• Thank you very much @MichaelE2. Commented Oct 29, 2020 at 15:32
• I also prefer using Range over Table. The only reason I use Table is for this: Table[x, {4}], because I didn't know another function to generate a list of Symbol like this. Commented Oct 31, 2020 at 22:25

This is another observation, that sometimes in Mathematica, combining 2 functions is faster than using 1 function.

Jon McLoone " 10 Tips for Writing Fast Mathematica Code " has proposed that "Using fewer function will speed up". But not all the case, I think.

Do a simple test: Using a function inside a Table to generate list.

In[11]:= a1 = Table[Power[i, 2], {i, 10^7}]; // AbsoluteTiming

Out[11]= {0.238681, Null}


Using Range first, and then put it in a functions .

In[12]:= a2 = Power[Range[10^7], 2]; // AbsoluteTiming

Out[12]= {0.0703124, Null}


Both are PackedArray.

In[16]:= DeveloperPackedArrayQ /@ {a1, a2}

Out[16]= {True, True}


Maybe, Part, and Table are the big function?

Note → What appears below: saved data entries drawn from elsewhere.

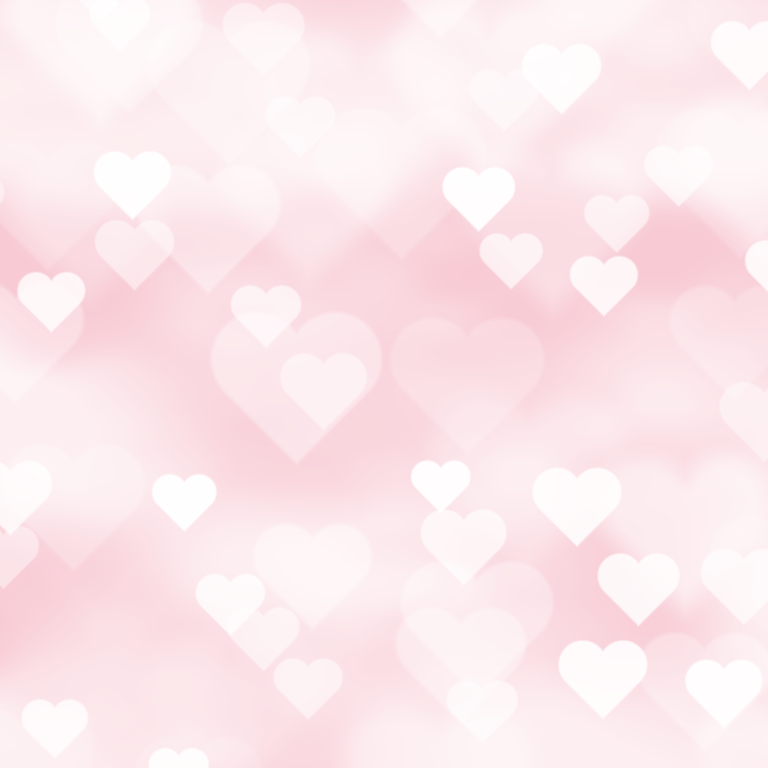
Reproduce this background procedurally as a WebGL 1 fragment shader.

```glsl
precision highp float;

// Soft pink backdrop strewn with translucent white hearts.
// A stretched value noise tints the base; three layers of hearts, from large
// and blurred to small and crisp, are placed on jittered grids and blended.

uniform vec2 u_resolution;

const int MAX_HEARTS = 36;
const vec3 DEEP_PINK = vec3(0.972, 0.795, 0.832);
const vec3 PALE_PINK = vec3(0.992, 0.935, 0.945);
const vec3 HEART_WHITE = vec3(1.0, 0.996, 0.996);

float hash(vec2 p) {
  return fract(sin(dot(p, vec2(127.1, 311.7))) * 43758.5453);
}

vec2 hash2(vec2 p) {
  return vec2(hash(p), hash(p + 19.7));
}

float valueNoise(vec2 p) {
  vec2 cell = floor(p);
  vec2 f = fract(p);
  f = f * f * f * (f * (f * 6.0 - 15.0) + 10.0);
  float low = mix(hash(cell), hash(cell + vec2(1.0, 0.0)), f.x);
  float high = mix(hash(cell + vec2(0.0, 1.0)), hash(cell + 1.0), f.x);
  return mix(low, high, f.y);
}

float clouds(vec2 p) {
  return 0.6 * valueNoise(p) + 0.28 * valueNoise(p * 2.1 + 7.3)
       + 0.12 * valueNoise(p * 4.3 + 3.1);
}

// Signed distance to a heart of width about 1.19, tip at the origin.
float heartDistance(vec2 p) {
  const vec2 lobe = vec2(0.27, 0.73);
  const float radius = 0.3253;
  const float notch = 0.911;
  p.x = abs(p.x);
  if (p.x + p.y > 1.0 || (p.y > notch && p.x < lobe.x)) {
    return length(p - lobe) - radius;
  }
  float toNotch = length(p - vec2(0.0, notch));
  float toSide = length(p - 0.5 * max(p.x + p.y, 0.0));
  return min(toNotch, toSide) * sign(p.x - p.y);
}

// Coverage of one heart of the given width, with a soft rim.
float heartMask(vec2 p, float width, float softness) {
  float scale = width / 1.19;
  float d = heartDistance(p / scale + vec2(0.0, 0.53)) * scale;
  return 1.0 - smoothstep(-softness, softness, d);
}

// Blends a jittered grid of hearts over the base colour.
vec3 addHearts(vec3 base, vec2 p, vec2 area, vec2 grid, float seed,
               vec2 widths, vec2 opacities, float softness) {
  vec3 color = base;
  for (int i = 0; i < MAX_HEARTS; i++) {
    float index = float(i);
    if (index >= grid.x * grid.y) break;
    vec2 cell = vec2(mod(index, grid.x), floor((index + 0.5) / grid.x));
    vec2 id = cell + seed;
    vec2 jitter = (hash2(id) - 0.5) * 0.95;
    vec2 center = ((cell + 0.5 + jitter) / grid * 1.08 - 0.04) * area;
    float width = mix(widths.x, widths.y, hash(id + 41.3));
    float opacity = mix(opacities.x, opacities.y, hash(id + 73.9));
    float mask = heartMask(p - center, width, softness);
    color = mix(color, HEART_WHITE, mask * opacity);
  }
  return color;
}

void main() {
  vec2 p = gl_FragCoord.xy / u_resolution.y;
  vec2 area = vec2(u_resolution.x / u_resolution.y, 1.0);
  float pixel = 1.0 / u_resolution.y;

  // Hazy base with wide, flat drifts of deeper pink
  float haze = clouds(p * vec2(2.6, 4.6) + 11.0);
  vec3 color = mix(DEEP_PINK, PALE_PINK, smoothstep(0.15, 0.75, haze));

  // Out of focus, half blurred and crisp hearts
  color = addHearts(color, p, area, vec2(4.0), 5.0,
                    vec2(0.19, 0.28), vec2(0.1, 0.6), 0.024);
  color = addHearts(color, p, area, vec2(4.0, 5.0), 23.0,
                    vec2(0.15, 0.23), vec2(0.12, 0.42), 0.004);
  color = addHearts(color, p, area, vec2(6.0), 57.0,
                    vec2(0.075, 0.118), vec2(0.4, 1.0), max(0.002, pixel));

  gl_FragColor = vec4(color, 1.0);
}
```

So they need to check something before doing the computational code? And Range, and Transpose is faster, because they are just doing one simple thing with less overhead?

Conclusions

• Don't use Table[f,{i,iMax}]
• But use f[Range[iMax]]

here is the performance proof:

testTable[n_] := AbsoluteTiming[Table[Power[i, 2], {i, 10^n}];]
testRange[n_] := AbsoluteTiming[Power[Range[10^n]];]

nList = {4, 5, 6, 7, 8};

t1 = First@testTable[#] & /@ nList;
t2 = First@testRange[#] & /@ nList;

ListLinePlot[{Transpose[{nList, t1}], Transpose[{nList, t2}]},
PlotLegends -> {"Table", "Range"}, Mesh -> All]


• Yes, basically use vectorization whenever you can. Commented Nov 1, 2020 at 17:49